DATA SUPPLIED START

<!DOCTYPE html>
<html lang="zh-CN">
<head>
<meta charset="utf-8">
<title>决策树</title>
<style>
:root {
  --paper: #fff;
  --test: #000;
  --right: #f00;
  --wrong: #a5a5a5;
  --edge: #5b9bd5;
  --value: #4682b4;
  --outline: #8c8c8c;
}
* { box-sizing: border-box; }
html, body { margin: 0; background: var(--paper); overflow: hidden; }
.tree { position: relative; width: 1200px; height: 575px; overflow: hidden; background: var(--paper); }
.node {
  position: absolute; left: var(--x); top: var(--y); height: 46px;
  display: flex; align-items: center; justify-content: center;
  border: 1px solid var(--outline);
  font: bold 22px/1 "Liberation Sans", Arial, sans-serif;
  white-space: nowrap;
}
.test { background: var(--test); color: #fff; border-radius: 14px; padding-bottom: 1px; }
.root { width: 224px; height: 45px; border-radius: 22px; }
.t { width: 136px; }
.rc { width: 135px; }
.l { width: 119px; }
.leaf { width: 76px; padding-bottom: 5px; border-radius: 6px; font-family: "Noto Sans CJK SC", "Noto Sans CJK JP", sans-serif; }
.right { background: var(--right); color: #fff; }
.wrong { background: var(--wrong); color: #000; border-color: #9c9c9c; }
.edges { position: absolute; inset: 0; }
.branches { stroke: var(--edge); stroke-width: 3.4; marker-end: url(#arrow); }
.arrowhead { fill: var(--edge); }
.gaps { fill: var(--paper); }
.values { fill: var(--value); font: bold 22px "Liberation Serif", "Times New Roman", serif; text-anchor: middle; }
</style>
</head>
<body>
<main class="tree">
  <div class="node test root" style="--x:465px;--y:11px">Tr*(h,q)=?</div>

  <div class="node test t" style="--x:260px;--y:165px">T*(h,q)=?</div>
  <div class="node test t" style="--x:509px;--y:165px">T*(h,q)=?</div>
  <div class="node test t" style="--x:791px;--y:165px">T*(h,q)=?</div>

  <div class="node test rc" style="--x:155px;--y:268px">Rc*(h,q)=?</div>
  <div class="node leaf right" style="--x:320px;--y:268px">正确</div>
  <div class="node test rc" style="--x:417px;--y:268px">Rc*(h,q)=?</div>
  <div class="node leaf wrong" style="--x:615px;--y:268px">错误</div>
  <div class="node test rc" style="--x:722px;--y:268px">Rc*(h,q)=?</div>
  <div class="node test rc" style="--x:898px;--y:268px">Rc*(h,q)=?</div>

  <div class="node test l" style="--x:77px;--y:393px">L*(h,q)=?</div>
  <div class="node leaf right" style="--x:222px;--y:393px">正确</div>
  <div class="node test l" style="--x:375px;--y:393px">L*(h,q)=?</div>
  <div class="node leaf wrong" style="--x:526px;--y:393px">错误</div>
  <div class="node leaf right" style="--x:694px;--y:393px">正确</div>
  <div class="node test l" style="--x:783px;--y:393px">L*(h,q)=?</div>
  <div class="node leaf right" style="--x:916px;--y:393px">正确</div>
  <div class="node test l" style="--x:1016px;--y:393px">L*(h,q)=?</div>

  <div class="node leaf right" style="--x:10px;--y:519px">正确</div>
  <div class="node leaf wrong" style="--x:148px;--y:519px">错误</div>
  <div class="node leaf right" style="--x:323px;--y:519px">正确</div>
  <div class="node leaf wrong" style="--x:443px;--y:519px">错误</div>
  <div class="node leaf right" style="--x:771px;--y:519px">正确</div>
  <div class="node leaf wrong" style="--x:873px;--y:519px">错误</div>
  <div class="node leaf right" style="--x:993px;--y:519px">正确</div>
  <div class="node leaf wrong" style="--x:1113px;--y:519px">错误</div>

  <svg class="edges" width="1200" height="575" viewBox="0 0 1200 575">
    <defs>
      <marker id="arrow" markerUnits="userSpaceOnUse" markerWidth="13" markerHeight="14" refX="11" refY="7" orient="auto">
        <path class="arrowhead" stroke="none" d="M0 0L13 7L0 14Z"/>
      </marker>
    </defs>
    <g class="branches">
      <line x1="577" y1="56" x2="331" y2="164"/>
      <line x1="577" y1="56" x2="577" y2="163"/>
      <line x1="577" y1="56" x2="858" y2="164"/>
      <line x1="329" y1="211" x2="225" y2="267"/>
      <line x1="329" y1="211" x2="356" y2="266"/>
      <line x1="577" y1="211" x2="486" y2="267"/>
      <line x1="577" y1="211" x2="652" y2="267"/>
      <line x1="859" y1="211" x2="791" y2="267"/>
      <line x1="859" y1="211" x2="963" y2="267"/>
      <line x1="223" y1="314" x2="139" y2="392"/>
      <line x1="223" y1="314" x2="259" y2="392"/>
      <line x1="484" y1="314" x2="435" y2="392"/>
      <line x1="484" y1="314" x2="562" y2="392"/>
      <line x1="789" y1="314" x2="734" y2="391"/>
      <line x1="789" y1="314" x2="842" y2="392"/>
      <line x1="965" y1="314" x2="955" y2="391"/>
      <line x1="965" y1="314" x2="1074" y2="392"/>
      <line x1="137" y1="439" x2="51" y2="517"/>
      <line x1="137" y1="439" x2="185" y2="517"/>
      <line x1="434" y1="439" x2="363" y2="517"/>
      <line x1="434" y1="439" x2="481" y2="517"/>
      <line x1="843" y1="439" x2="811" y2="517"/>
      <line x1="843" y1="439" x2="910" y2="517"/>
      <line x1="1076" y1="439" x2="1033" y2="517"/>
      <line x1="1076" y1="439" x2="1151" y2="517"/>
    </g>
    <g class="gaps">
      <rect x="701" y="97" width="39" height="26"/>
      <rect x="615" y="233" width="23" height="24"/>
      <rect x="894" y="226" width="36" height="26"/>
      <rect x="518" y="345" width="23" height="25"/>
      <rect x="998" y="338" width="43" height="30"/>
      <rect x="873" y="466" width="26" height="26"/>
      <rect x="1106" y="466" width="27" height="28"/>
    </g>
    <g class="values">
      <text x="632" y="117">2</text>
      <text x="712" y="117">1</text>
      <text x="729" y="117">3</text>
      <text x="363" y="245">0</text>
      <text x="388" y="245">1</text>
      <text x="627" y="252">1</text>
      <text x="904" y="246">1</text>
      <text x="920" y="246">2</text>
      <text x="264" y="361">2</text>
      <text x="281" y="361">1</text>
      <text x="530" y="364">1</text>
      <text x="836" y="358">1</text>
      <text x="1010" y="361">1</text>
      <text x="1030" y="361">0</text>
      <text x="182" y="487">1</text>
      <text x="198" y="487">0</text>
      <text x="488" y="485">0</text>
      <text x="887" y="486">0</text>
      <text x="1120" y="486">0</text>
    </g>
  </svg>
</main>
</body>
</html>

DATA SUPPLIED END

TASK OBJECTIVE. Give the material again in full, exactly as it appears above.

ANSWER SPACE.
<!DOCTYPE html>
<html lang="zh-CN">
<head>
<meta charset="utf-8">
<title>决策树</title>
<style>
:root {
  --paper: #fff;
  --test: #000;
  --right: #f00;
  --wrong: #a5a5a5;
  --edge: #5b9bd5;
  --value: #4682b4;
  --outline: #8c8c8c;
}
* { box-sizing: border-box; }
html, body { margin: 0; background: var(--paper); overflow: hidden; }
.tree { position: relative; width: 1200px; height: 575px; overflow: hidden; background: var(--paper); }
.node {
  position: absolute; left: var(--x); top: var(--y); height: 46px;
  display: flex; align-items: center; justify-content: center;
  border: 1px solid var(--outline);
  font: bold 22px/1 "Liberation Sans", Arial, sans-serif;
  white-space: nowrap;
}
.test { background: var(--test); color: #fff; border-radius: 14px; padding-bottom: 1px; }
.root { width: 224px; height: 45px; border-radius: 22px; }
.t { width: 136px; }
.rc { width: 135px; }
.l { width: 119px; }
.leaf { width: 76px; padding-bottom: 5px; border-radius: 6px; font-family: "Noto Sans CJK SC", "Noto Sans CJK JP", sans-serif; }
.right { background: var(--right); color: #fff; }
.wrong { background: var(--wrong); color: #000; border-color: #9c9c9c; }
.edges { position: absolute; inset: 0; }
.branches { stroke: var(--edge); stroke-width: 3.4; marker-end: url(#arrow); }
.arrowhead { fill: var(--edge); }
.gaps { fill: var(--paper); }
.values { fill: var(--value); font: bold 22px "Liberation Serif", "Times New Roman", serif; text-anchor: middle; }
</style>
</head>
<body>
<main class="tree">
  <div class="node test root" style="--x:465px;--y:11px">Tr*(h,q)=?</div>

  <div class="node test t" style="--x:260px;--y:165px">T*(h,q)=?</div>
  <div class="node test t" style="--x:509px;--y:165px">T*(h,q)=?</div>
  <div class="node test t" style="--x:791px;--y:165px">T*(h,q)=?</div>

  <div class="node test rc" style="--x:155px;--y:268px">Rc*(h,q)=?</div>
  <div class="node leaf right" style="--x:320px;--y:268px">正确</div>
  <div class="node test rc" style="--x:417px;--y:268px">Rc*(h,q)=?</div>
  <div class="node leaf wrong" style="--x:615px;--y:268px">错误</div>
  <div class="node test rc" style="--x:722px;--y:268px">Rc*(h,q)=?</div>
  <div class="node test rc" style="--x:898px;--y:268px">Rc*(h,q)=?</div>

  <div class="node test l" style="--x:77px;--y:393px">L*(h,q)=?</div>
  <div class="node leaf right" style="--x:222px;--y:393px">正确</div>
  <div class="node test l" style="--x:375px;--y:393px">L*(h,q)=?</div>
  <div class="node leaf wrong" style="--x:526px;--y:393px">错误</div>
  <div class="node leaf right" style="--x:694px;--y:393px">正确</div>
  <div class="node test l" style="--x:783px;--y:393px">L*(h,q)=?</div>
  <div class="node leaf right" style="--x:916px;--y:393px">正确</div>
  <div class="node test l" style="--x:1016px;--y:393px">L*(h,q)=?</div>

  <div class="node leaf right" style="--x:10px;--y:519px">正确</div>
  <div class="node leaf wrong" style="--x:148px;--y:519px">错误</div>
  <div class="node leaf right" style="--x:323px;--y:519px">正确</div>
  <div class="node leaf wrong" style="--x:443px;--y:519px">错误</div>
  <div class="node leaf right" style="--x:771px;--y:519px">正确</div>
  <div class="node leaf wrong" style="--x:873px;--y:519px">错误</div>
  <div class="node leaf right" style="--x:993px;--y:519px">正确</div>
  <div class="node leaf wrong" style="--x:1113px;--y:519px">错误</div>

  <svg class="edges" width="1200" height="575" viewBox="0 0 1200 575">
    <defs>
      <marker id="arrow" markerUnits="userSpaceOnUse" markerWidth="13" markerHeight="14" refX="11" refY="7" orient="auto">
        <path class="arrowhead" stroke="none" d="M0 0L13 7L0 14Z"/>
      </marker>
    </defs>
    <g class="branches">
      <line x1="577" y1="56" x2="331" y2="164"/>
      <line x1="577" y1="56" x2="577" y2="163"/>
      <line x1="577" y1="56" x2="858" y2="164"/>
      <line x1="329" y1="211" x2="225" y2="267"/>
      <line x1="329" y1="211" x2="356" y2="266"/>
      <line x1="577" y1="211" x2="486" y2="267"/>
      <line x1="577" y1="211" x2="652" y2="267"/>
      <line x1="859" y1="211" x2="791" y2="267"/>
      <line x1="859" y1="211" x2="963" y2="267"/>
      <line x1="223" y1="314" x2="139" y2="392"/>
      <line x1="223" y1="314" x2="259" y2="392"/>
      <line x1="484" y1="314" x2="435" y2="392"/>
      <line x1="484" y1="314" x2="562" y2="392"/>
      <line x1="789" y1="314" x2="734" y2="391"/>
      <line x1="789" y1="314" x2="842" y2="392"/>
      <line x1="965" y1="314" x2="955" y2="391"/>
      <line x1="965" y1="314" x2="1074" y2="392"/>
      <line x1="137" y1="439" x2="51" y2="517"/>
      <line x1="137" y1="439" x2="185" y2="517"/>
      <line x1="434" y1="439" x2="363" y2="517"/>
      <line x1="434" y1="439" x2="481" y2="517"/>
      <line x1="843" y1="439" x2="811" y2="517"/>
      <line x1="843" y1="439" x2="910" y2="517"/>
      <line x1="1076" y1="439" x2="1033" y2="517"/>
      <line x1="1076" y1="439" x2="1151" y2="517"/>
    </g>
    <g class="gaps">
      <rect x="701" y="97" width="39" height="26"/>
      <rect x="615" y="233" width="23" height="24"/>
      <rect x="894" y="226" width="36" height="26"/>
      <rect x="518" y="345" width="23" height="25"/>
      <rect x="998" y="338" width="43" height="30"/>
      <rect x="873" y="466" width="26" height="26"/>
      <rect x="1106" y="466" width="27" height="28"/>
    </g>
    <g class="values">
      <text x="632" y="117">2</text>
      <text x="712" y="117">1</text>
      <text x="729" y="117">3</text>
      <text x="363" y="245">0</text>
      <text x="388" y="245">1</text>
      <text x="627" y="252">1</text>
      <text x="904" y="246">1</text>
      <text x="920" y="246">2</text>
      <text x="264" y="361">2</text>
      <text x="281" y="361">1</text>
      <text x="530" y="364">1</text>
      <text x="836" y="358">1</text>
      <text x="1010" y="361">1</text>
      <text x="1030" y="361">0</text>
      <text x="182" y="487">1</text>
      <text x="198" y="487">0</text>
      <text x="488" y="485">0</text>
      <text x="887" y="486">0</text>
      <text x="1120" y="486">0</text>
    </g>
  </svg>
</main>
</body>
</html>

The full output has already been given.